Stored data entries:
____
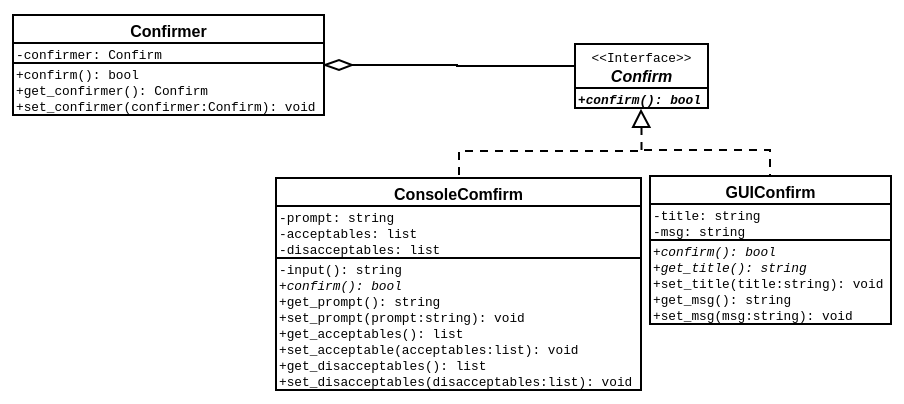
<!DOCTYPE html>
<html lang="en">
<head>
<meta charset="utf-8">
<title>Confirm class diagram</title>
<style>
:root { --ink: #000; --paper: #fff; --line: 2px; }
* { box-sizing: border-box; margin: 0; padding: 0; }
html, body { width: 904px; height: 404px; overflow: hidden; background: var(--paper); }
.diagram { position: relative; width: 904px; height: 404px; color: var(--ink); }
.connectors { position: absolute; inset: 0; fill: none; stroke: var(--ink); stroke-width: 2; }
.connectors .head { fill: var(--paper); }
.connectors .realization { stroke-dasharray: 8 7; }
.connectors .branch { stroke-dashoffset: 12; }
.class {
  position: absolute; display: grid; row-gap: var(--line);
  border: var(--line) solid var(--ink);
  background: var(--ink);
  font: 12.8px/16px "Liberation Mono", monospace;
}
.class > * { background: var(--paper); }
.class header { padding-top: 6px; text-align: center; }
.class h2 { font: bold 16px/20px "Liberation Sans", sans-serif; }
.class ul { padding: 4px 0 0 2px; list-style: none; }
.class li { height: 16px; white-space: nowrap; }
.abstract { font-style: italic; }
.class .abstract-name { font-style: italic; }
.strong { font-weight: bold; }
.confirmer { left: 12px; top: 14px; width: 313px; height: 102px; grid-template-rows: 26px 18px 50px; }
.confirm { left: 574px; top: 43px; width: 135px; height: 66px; grid-template-rows: 42px 18px; }
.console-confirm { left: 275px; top: 177px; width: 367px; height: 214px; grid-template-rows: 26px 50px 130px; }
.gui-confirm { left: 649px; top: 175px; width: 243px; height: 150px; grid-template-rows: 26px 34px 82px; }
</style>
</head>
<body>
<main class="diagram">
  <svg class="connectors" width="904" height="404" viewBox="0 0 904 404" aria-hidden="true">
    <path class="aggregation" d="M352 65H457V66H575"/>
    <polygon class="head" points="325,65 339,60 352,65 339,70"/>
    <path class="realization" d="M641.5 127V151"/>
    <path class="realization branch" d="M641 151H459V178"/>
    <path class="realization branch" d="M641 150H770V176"/>
    <polygon class="head" points="641,111 633,127 649.5,127"/>
  </svg>

  <section class="class confirmer">
    <header><h2>Confirmer</h2></header>
    <ul class="attributes">
      <li>-confirmer: Confirm</li>
    </ul>
    <ul class="methods">
      <li>+confirm(): bool</li>
      <li>+get_confirmer(): Confirm</li>
      <li>+set_confirmer(confirmer:Confirm): void</li>
    </ul>
  </section>

  <section class="class confirm">
    <header>
      <p>&lt;&lt;Interface&gt;&gt;</p>
      <h2 class="abstract-name">Confirm</h2>
    </header>
    <ul class="methods">
      <li class="abstract strong">+confirm(): bool</li>
    </ul>
  </section>

  <section class="class console-confirm">
    <header><h2>ConsoleComfirm</h2></header>
    <ul class="attributes">
      <li>-prompt: string</li>
      <li>-acceptables: list</li>
      <li>-disacceptables: list</li>
    </ul>
    <ul class="methods">
      <li>-input(): string</li>
      <li class="abstract">+confirm(): bool</li>
      <li>+get_prompt(): string</li>
      <li>+set_prompt(prompt:string): void</li>
      <li>+get_acceptables(): list</li>
      <li>+set_acceptable(acceptables:list): void</li>
      <li>+get_disacceptables(): list</li>
      <li>+set_disacceptables(disacceptables:list): void</li>
    </ul>
  </section>

  <section class="class gui-confirm">
    <header><h2>GUIConfirm</h2></header>
    <ul class="attributes">
      <li>-title: string</li>
      <li>-msg: string</li>
    </ul>
    <ul class="methods">
      <li class="abstract">+confirm(): bool</li>
      <li class="abstract">+get_title(): string</li>
      <li>+set_title(title:string): void</li>
      <li>+get_msg(): string</li>
      <li>+set_msg(msg:string): void</li>
    </ul>
  </section>
</main>
</body>
</html>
____
◆ Aim of the exercise
Based on the entries above, give the number of lines with the string "header" and no further text.

◆ Task solution
6